By Advocate.com Editors
Originally published on Advocate.com December 05 2003 12:00 AM ET
New York City mayor Michael Bloomberg on Monday announced that the city will begin offering rapid HIV antibody tests in 2004 because the long wait for results from existing testing methods discourages city residents from being tested or returning to testing sites to obtain their results, the New York Post reports. "In the meantime, if they had to wait a long time, perhaps other people were infected," Bloomberg said.
The tests will be offered through city health agencies and clinics as well as by AIDS service groups that receive city funds for HIV testing. The mayor also announced the formation of a 20-member commission to help shape the city's HIV/AIDS policies. The commission will consist of city officials, health care experts, and social service organization representatives.
While AIDS activists praised the decision to begin providing city-funded rapid HIV testing, some questioned whether a new AIDS panel was needed. "Why are we having yet another commission to reexamine data we already know?" asked Keith Cylar, copresident of the AIDS service organization Housing Works.
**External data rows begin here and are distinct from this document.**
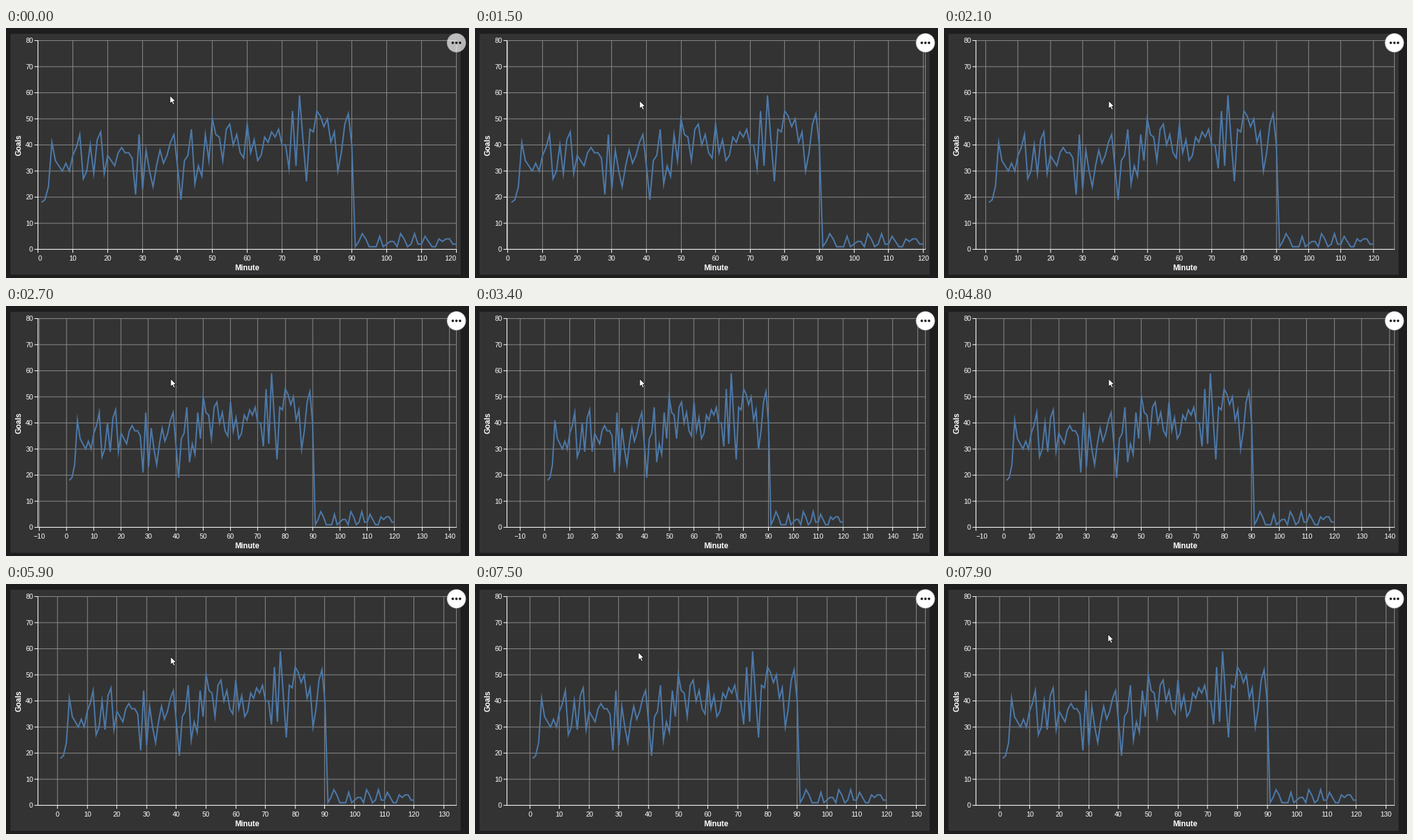
Animation, 717 px wide and 388 px high, one loop 8 s. Source, as a matplotlib script:

```python
import numpy as np
import matplotlib
import matplotlib.pyplot as plt
from matplotlib.animation import FuncAnimation
from matplotlib.collections import LineCollection, PolyCollection
from matplotlib.patches import Circle, Polygon, Rectangle

matplotlib.rcParams["toolbar"] = "None"
matplotlib.rcParams["font.family"] = "Liberation Sans"

W, H, DPI = 717, 388, 64
PT = 72 / DPI              # points per pixel
UNIT = 1.08                # screen pixels per chart pixel
LEFT, RIGHT, TOP, BOTTOM = 49.5, 697.5, 19.5, 343.5
FRAMES, STEP_MS = 80, 100

WHITE, GRID, BLUE = "#ffffff", "#888888", "#4c78a8"

GOALS = np.array([
    18, 19, 24, 41, 34, 32, 30, 33, 30, 36, 39, 44, 27, 30, 40,
    29, 42, 45, 29, 36, 34, 32, 37, 39, 37, 37, 35, 21, 44, 23,
    38, 30, 24, 32, 38, 33, 36, 41, 44, 32, 19, 34, 36, 46, 25,
    32, 28, 44, 34, 50, 44, 43, 34, 46, 48, 40, 44, 37, 35, 48,
    37, 42, 34, 36, 43, 41, 45, 43, 46, 40, 40, 31, 53, 32, 59,
    42, 26, 46, 45, 53, 51, 47, 50, 41, 45, 30, 37, 48, 52, 40,
    1, 3, 6, 4, 1, 1, 1, 5, 1, 2, 3, 3, 1, 6, 4,
    1, 2, 6, 2, 2, 5, 3, 1, 1, 4, 3, 4, 4, 2, 2])
MINUTES = np.arange(1, len(GOALS) + 1)
TICKS = np.arange(-10, 160, 10)

# Zooming keeps this minute fixed under the pointer.
ANCHOR_X, ANCHOR_MINUTE = 254.0, 37.87
ZOOM_KEYS = np.array([
    (14, 5.4), (18, 5.23), (21, 5.0), (23, 4.84), (24, 4.7), (27, 4.235),
    (31, 3.97), (32, 3.866), (34, 3.846), (38, 3.846), (41, 3.93),
    (45, 4.2), (47, 4.267), (50, 4.267), (51, 4.36), (53, 4.43),
    (55, 4.43), (56, 4.48), (59, 4.602)])
DRAG_KEYS = [74, 75, 76, 77, 78, 79]
DRAG_PAN = [0, 5, 13, 16.5, 12, 6.5]
DRAG_X = [255, 253, 260, 264, 259, 254]


def to_y(goals):
    return BOTTOM - goals * (BOTTOM - TOP) / 80


def view(i):
    """Pixels per minute and the pixel of minute zero."""
    scale = np.interp(i, *ZOOM_KEYS.T)
    pan = np.interp(i, DRAG_KEYS, DRAG_PAN)
    return scale, ANCHOR_X - ANCHOR_MINUTE * scale + pan


def pointer(i):
    if i == 0:
        return 254, 105
    return np.interp(i, DRAG_KEYS, DRAG_X), np.interp(i, [74, 79], [113, 78])


def miters(points, half, limit=10):
    """Pointed corners of a stroke, left out where they exceed the limit."""
    d = np.diff(points, axis=0)
    d /= np.hypot(d[:, 0], d[:, 1])[:, None]
    a, b = d[:-1], d[1:]
    turn = np.sign(a[:, 0] * b[:, 1] - a[:, 1] * b[:, 0])[:, None]
    na = np.column_stack([a[:, 1], -a[:, 0]]) * turn
    nb = np.column_stack([b[:, 1], -b[:, 0]]) * turn
    total = na + nb
    size = np.hypot(total[:, 0], total[:, 1])
    keep = (turn[:, 0] != 0) & (size * limit >= 2)
    p, na, nb = points[1:-1][keep], na[keep] * half, nb[keep] * half
    tip = p + 2 * half * total[keep] / size[keep, None] ** 2
    return np.stack([p, p + na, tip, p + nb], axis=1)


fig = plt.figure(figsize=(W / DPI, H / DPI), dpi=DPI, facecolor="#1e1e1e")
ax = fig.add_axes([0, 0, 1, 1])
ax.set_xlim(0, W)
ax.set_ylim(H, 0)
ax.axis("off")


def lines(segments, color, z):
    group = LineCollection(segments, colors=color, linewidths=UNIT * PT,
                           capstyle="butt", zorder=z)
    group.set_snap(False)
    return ax.add_collection(group, autolim=False)


def label(x, y, text, size=10, **kw):
    return ax.text(x, y, text, color=WHITE, fontsize=size * UNIT * PT,
                   va="baseline", zorder=5, **kw)


# Panel and fixed parts of the axes
ax.add_patch(Rectangle((7, 8.5), 697, 374, fc="#333333", ec="none", zorder=0))
levels = np.arange(0, 90, 10)
lines([[(LEFT, to_y(v)), (RIGHT, to_y(v))] for v in levels]
      + [[(x, TOP), (x, BOTTOM)] for x in (LEFT, RIGHT)], GRID, 1)
lines([[(LEFT - 5.4, to_y(v)), (LEFT, to_y(v))] for v in levels]
      + [[(LEFT, TOP - 0.5), (LEFT, BOTTOM + 0.5)],
         [(LEFT - 0.5, BOTTOM), (RIGHT + 0.5, BOTTOM)]], WHITE, 3)
for v in levels:
    label(42, to_y(v) + 3.7, str(v), ha="right")
label((LEFT + RIGHT) / 2, 375.7, "Minute", 11, weight="bold", ha="center")
label(23, 181.5, "Goals", 11, weight="bold", ha="center", rotation=90,
      rotation_mode="anchor")

# Moving parts
x_grid = lines([], GRID, 1)
x_ticks = lines([], WHITE, 3)
x_labels = [label(0, 360.6, str(t).replace("-", "\u2212")) for t in TICKS]
curve, = ax.plot([], [], color=BLUE, lw=2 * UNIT * PT, zorder=4,
                 solid_joinstyle="bevel", solid_capstyle="butt")
tips = ax.add_collection(PolyCollection([], facecolors=BLUE, edgecolors="none",
                                        zorder=4), autolim=False)

button = ax.add_patch(Circle((697.5, 23), 14.5, fc=WHITE, ec="#aaaaaa",
                             lw=0.8 * PT, zorder=6))
for dx in (-5.6, 0, 5.6):
    ax.add_patch(Circle((697.5 + dx, 23), 1.9, fc="#1b1b1b", ec="none",
                        zorder=7))

ARROW = np.array([(0, 0), (0, 12.2), (2.8, 9.6), (4.8, 14), (6.8, 13.1),
                  (4.9, 8.8), (8.6, 8.6)])
cursor = ax.add_patch(Polygon(ARROW, closed=True, fc=WHITE, ec="#111111",
                              lw=0.8 * PT, zorder=8))


def update(i):
    scale, zero = view(i)

    points = np.column_stack([zero + MINUTES * scale, to_y(GOALS)])
    curve.set_data(points[:, 0], points[:, 1])
    tips.set_verts(miters(points, UNIT))

    shown = []
    for tick, text in zip(TICKS, x_labels):
        x = zero + tick * scale
        visible = LEFT - 0.3 <= x <= RIGHT + 0.3
        text.set_visible(visible)
        if not visible:
            continue
        # Labels at the very ends are pushed inside the plot.
        if abs(x - LEFT) < UNIT:
            text.set_ha("left")
        elif abs(x - RIGHT) < UNIT:
            text.set_ha("right")
        else:
            text.set_ha("center")
        x = LEFT + UNIT * round((x - LEFT) / UNIT)
        text.set_x(x)
        shown.append(x)
    x_grid.set_segments([[(x, TOP), (x, BOTTOM)] for x in shown])
    x_ticks.set_segments([[(x, BOTTOM), (x, BOTTOM + 5.4)] for x in shown])

    button.set_alpha(0.68 if i == 0 else 1)
    cursor.set_xy(ARROW + pointer(i))
    return []


anim = FuncAnimation(fig, update, frames=FRAMES, interval=STEP_MS,
                     init_func=lambda: update(0), repeat=True, repeat_delay=0,
                     blit=False)
plt.show()
```
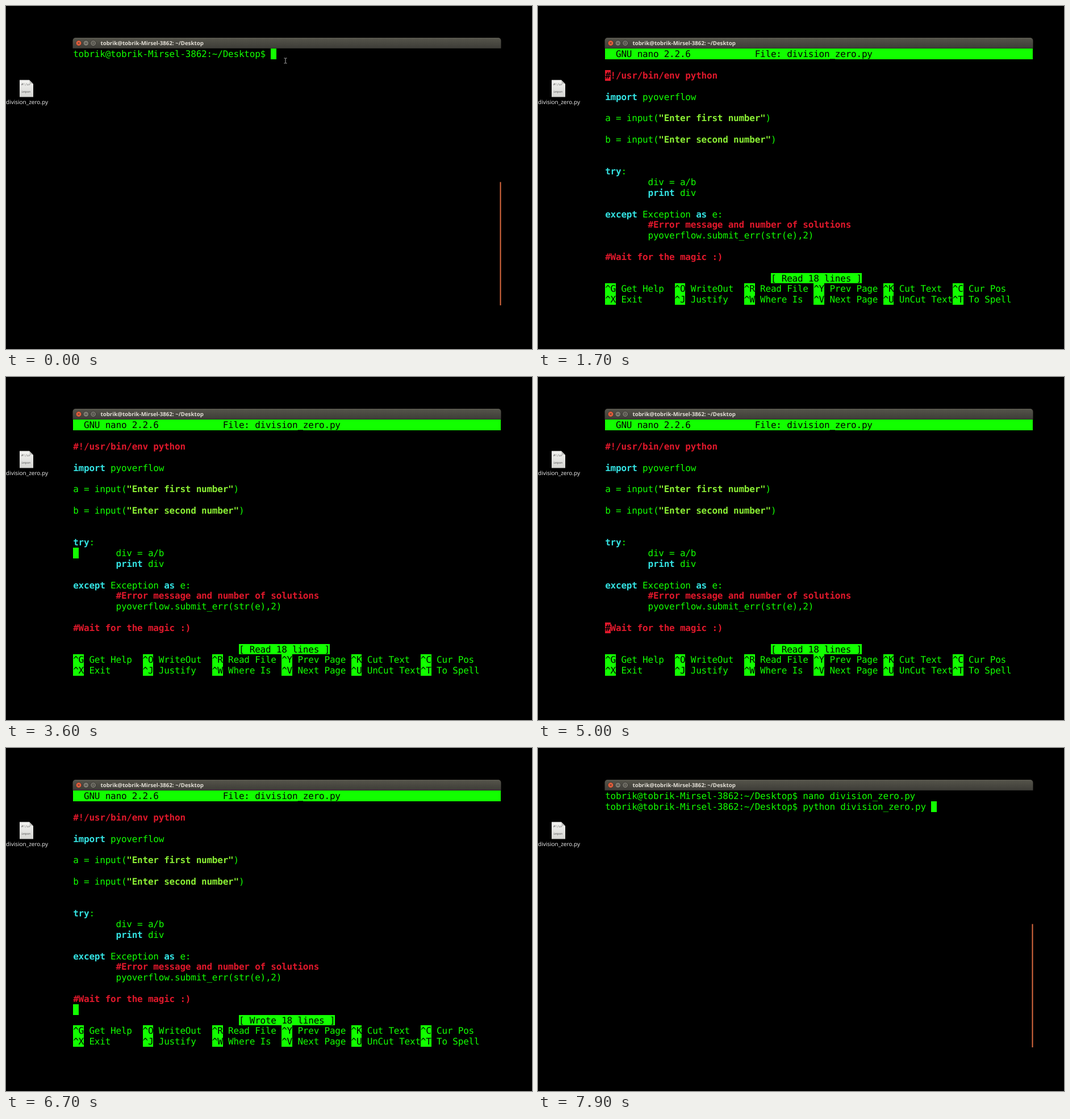
These frames come from a looping animation (926x605 px, 8000 ms). An HTML page with a canvas:

```html
<!DOCTYPE html>
<html lang="en">
<head>
<meta charset="utf-8">
<title>Terminal session</title>
<style>
  html, body { margin: 0; width: 100%; height: 100%; overflow: hidden; background: #000; }
  canvas { display: block; }
</style>
</head>
<body>
<canvas id="stage" width="926" height="605"></canvas>
<script>
const ctx = document.getElementById('stage').getContext('2d');
const LOOP = 8000;
const COLS = 80, X0 = 118.2, Y0 = 75.2, CELL_W = 9.41, CELL_H = 18.83;
const GREEN = '#12ff00', RED = '#e0182b', CYAN = '#34e2e2', LIME = '#8aef34', BLACK = '#000';
const MONO = '16px "DejaVu Sans Mono", monospace';
const USER = 'tobrik', HOST = 'tobrik-Mirsel-3862', FILE = 'division_zero.py';
const PROMPT = `${USER}@${HOST}:~/Desktop$ `;

const colX = c => Math.round(X0 + c * CELL_W);
const rowY = r => Math.round(Y0 + r * CELL_H);

// Latest entry of a [time, ...values] list that has started.
const at = (list, t) => list.filter(e => e[0] <= t).pop();

// Terminal cells, keyed by row and column
let cells;

function put(row, col, str, fg = GREEN, bold = false, bg = null) {
  [...str].forEach((ch, i) => cells.set(row * COLS + col + i, { ch, fg, bold, bg }));
}

const invert = (row, col, str) => put(row, col, str, BLACK, false, GREEN);

function cursor(row, col) {
  const old = cells.get(row * COLS + col) || { ch: ' ', fg: GREEN, bold: false };
  put(row, col, old.ch, BLACK, old.bold, old.bg ? BLACK : old.fg);
}

function paintCells() {
  for (const [key, cell] of cells) {
    if (!cell.bg) continue;
    const r = Math.floor(key / COLS), c = key % COLS;
    ctx.fillStyle = cell.bg;
    ctx.fillRect(colX(c), rowY(r), colX(c + 1) - colX(c), rowY(r + 1) - rowY(r));
  }
  for (const [key, cell] of cells) {
    if (cell.ch === ' ') continue;
    const r = Math.floor(key / COLS), c = key % COLS;
    ctx.font = (cell.bold ? 'bold ' : '') + MONO;
    ctx.fillStyle = cell.fg;
    ctx.fillText(cell.ch, X0 + c * CELL_W, Y0 + r * CELL_H + 15);
  }
}

// Editor content: row, column, then coloured runs
const CODE = [
  [2, 0, ['#!/usr/bin/env python', RED, true]],
  [4, 0, ['import', CYAN, true], [' pyoverflow']],
  [6, 0, ['a = input('], ['"Enter first number"', LIME, true], [')']],
  [8, 0, ['b = input('], ['"Enter second number"', LIME, true], [')']],
  [11, 0, ['try', CYAN, true], [':']],
  [12, 8, ['div = a/b']],
  [13, 8, ['print', CYAN, true], [' div']],
  [15, 0, ['except', CYAN, true], [' Exception '], ['as', CYAN, true], [' e:']],
  [16, 8, ['#Error message and number of solutions', RED, true]],
  [17, 8, ['pyoverflow.submit_err(str(e),2)']],
  [19, 0, ['#Wait for the magic :)', RED, true]]
];

const EDIT_KEYS = [
  ['^G Get Help', '^O WriteOut', '^R Read File', '^Y Prev Page', '^K Cut Text', '^C Cur Pos'],
  ['^X Exit', '^J Justify', '^W Where Is', '^V Next Page', '^U UnCut Text', '^T To Spell']
];
const SAVE_KEYS = [
  ['^G Get Help', 'M-D DOS Format', 'M-A Append', 'M-B Backup File'],
  ['^C Cancel', 'M-M Mac Format', 'M-P Prepend']
];

function helpKeys(rows, step) {
  rows.forEach((row, r) => row.forEach((item, i) => {
    const key = item.split(' ')[0];
    put(22 + r, i * step, item);
    invert(22 + r, i * step, key);
  }));
}

// Editor cursor: time, row, visible
const MOVES = [
  [1700, 2, 1], [2000, 2, 0], [2300, 2, 1], [2600, 3, 1], [2900, 5, 1], [3000, 8, 1],
  [3200, 9, 1], [4300, 16, 0], [4500, 17, 1], [4600, 18, 1], [4800, 19, 1],
  [5100, 20, 1], [5400, 20, 0], [5700, 20, 1]
];

function editCursor(t) {
  if (t >= 3400 && t < 4300) return [Math.min(16, 10 + Math.floor((t - 3400) / 100)), 1];
  return at(MOVES, t).slice(1);
}

function editor(t) {
  invert(0, 0, ('  GNU nano 2.2.6'.padEnd(28) + 'File: ' + FILE).padEnd(COLS));
  for (const [row, col, ...runs] of CODE) {
    let c = col;
    for (const [str, fg, bold] of runs) {
      put(row, c, str, fg, bold);
      c += str.length;
    }
  }
  if (t >= 6200 && t < 6700) {
    const ask = 'File Name to Write: ' + FILE;
    invert(21, 0, ask.padEnd(COLS));
    helpKeys(SAVE_KEYS, 20);
    if (t < 6500) cursor(21, ask.length);
    return;
  }
  invert(21, 31, t < 6200 ? '[ Read 18 lines ]' : '[ Wrote 18 lines ]');
  helpKeys(EDIT_KEYS, 13);
  const [row, on] = editCursor(t);
  if (on) cursor(row, 0);
}

// Typed commands: time, text so far
const OPEN = [
  [0, ''], [700, 'n'], [800, 'nan'], [900, 'nano '],
  [1200, 'nano d'], [1300, 'nano di'], [1400, `nano ${FILE} `]
];
const RUN = [
  [6900, ''], [7200, 'p'], [7300, 'py'], [7400, 'pyt'], [7500, 'pyth'],
  [7600, 'python'], [7700, 'python '], [7800, 'python di'], [7900, `python ${FILE} `]
];

function shell(t) {
  const second = t >= 6900;
  const typed = at(second ? RUN : OPEN, t)[1];
  const row = second ? 1 : 0;
  if (second) put(0, 0, PROMPT + 'nano ' + FILE);
  put(row, 0, PROMPT + typed);
  if (t < 200 || t >= 500) cursor(row, PROMPT.length + typed.length);
  ctx.fillStyle = '#dc6a40';
  ctx.fillRect(869.5, 310.5, 2, 217.5);
  if (t < 700) pointer();
}

function pointer() {
  ctx.fillStyle = '#b4b4b4';
  ctx.fillRect(491.5, 92, 1, 9);
  ctx.fillRect(489.5, 91.5, 2, 1);
  ctx.fillRect(492.5, 91.5, 2, 1);
  ctx.fillRect(489.5, 100.5, 2, 1);
  ctx.fillRect(492.5, 100.5, 2, 1);
}

function button(x, fill, mark) {
  ctx.beginPath();
  ctx.arc(x, 65.5, 4.9, 0, Math.PI * 2);
  ctx.fillStyle = fill;
  ctx.fill();
  ctx.strokeStyle = '#34332f';
  ctx.lineWidth = 0.9;
  ctx.stroke();
  ctx.beginPath();
  mark(x, 65.5);
  ctx.stroke();
}

function titleBar() {
  const shade = ctx.createLinearGradient(0, 56, 0, 75);
  shade.addColorStop(0, '#5c5b52');
  shade.addColorStop(0.15, '#525148');
  shade.addColorStop(1, '#3d3c37');
  ctx.fillStyle = shade;
  ctx.beginPath();
  ctx.roundRect(117.5, 56, 754, 18.8, [5, 5, 0, 0]);
  ctx.fill();
  button(128, '#e65f3c', (x, y) => {
    ctx.moveTo(x - 1.8, y - 1.8); ctx.lineTo(x + 1.8, y + 1.8);
    ctx.moveTo(x + 1.8, y - 1.8); ctx.lineTo(x - 1.8, y + 1.8);
  });
  button(140.8, '#7c7a70', (x, y) => { ctx.moveTo(x - 2, y); ctx.lineTo(x + 2, y); });
  button(153.6, '#7c7a70', (x, y) => ctx.rect(x - 1.8, y - 1.8, 3.6, 3.6));
  ctx.font = 'bold 9.7px "Open Sans", sans-serif';
  ctx.fillStyle = '#e2ded5';
  ctx.fillText(`${USER}@${HOST}: ~/Desktop`, 166.5, 69);
}

function desktopIcon() {
  const paper = ctx.createLinearGradient(0, 130, 0, 160);
  paper.addColorStop(0, '#f4f4f2');
  paper.addColorStop(1, '#d6d6d3');
  ctx.fillStyle = paper;
  ctx.beginPath();
  ctx.moveTo(24, 130.5);
  ctx.lineTo(41, 130.5);
  ctx.lineTo(48, 137.5);
  ctx.lineTo(48, 160.5);
  ctx.lineTo(24, 160.5);
  ctx.fill();
  ctx.fillStyle = '#bdbdba';
  ctx.beginPath();
  ctx.moveTo(41, 130.5);
  ctx.lineTo(48, 137.5);
  ctx.lineTo(42, 136.5);
  ctx.fill();
  ctx.font = '5.4px "DejaVu Sans Mono", monospace';
  ctx.fillStyle = '#5e5e5e';
  ctx.fillText('#!/ur', 27, 139.5);
  ctx.fillText('impon', 27, 153);
  ctx.font = '10px "Open Sans", sans-serif';
  ctx.fillStyle = '#f2f2f2';
  ctx.fillText(FILE, 0, 172.6);
}

function draw(t) {
  ctx.fillStyle = BLACK;
  ctx.fillRect(0, 0, 926, 605);
  ctx.textRendering = 'geometricPrecision';
  desktopIcon();
  titleBar();
  cells = new Map();
  if (t >= 1700 && t < 6900) editor(t);
  else shell(t);
  paintCells();
}

const start = performance.now();
function tick() {
  draw((performance.now() - start) % LOOP);
  requestAnimationFrame(tick);
}
tick();
</script>
</body>
</html>
```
There are about 81,000 people living with HIV/AIDS in New York City. More than 5,400 new HIV infections were recorded in the city in 2002.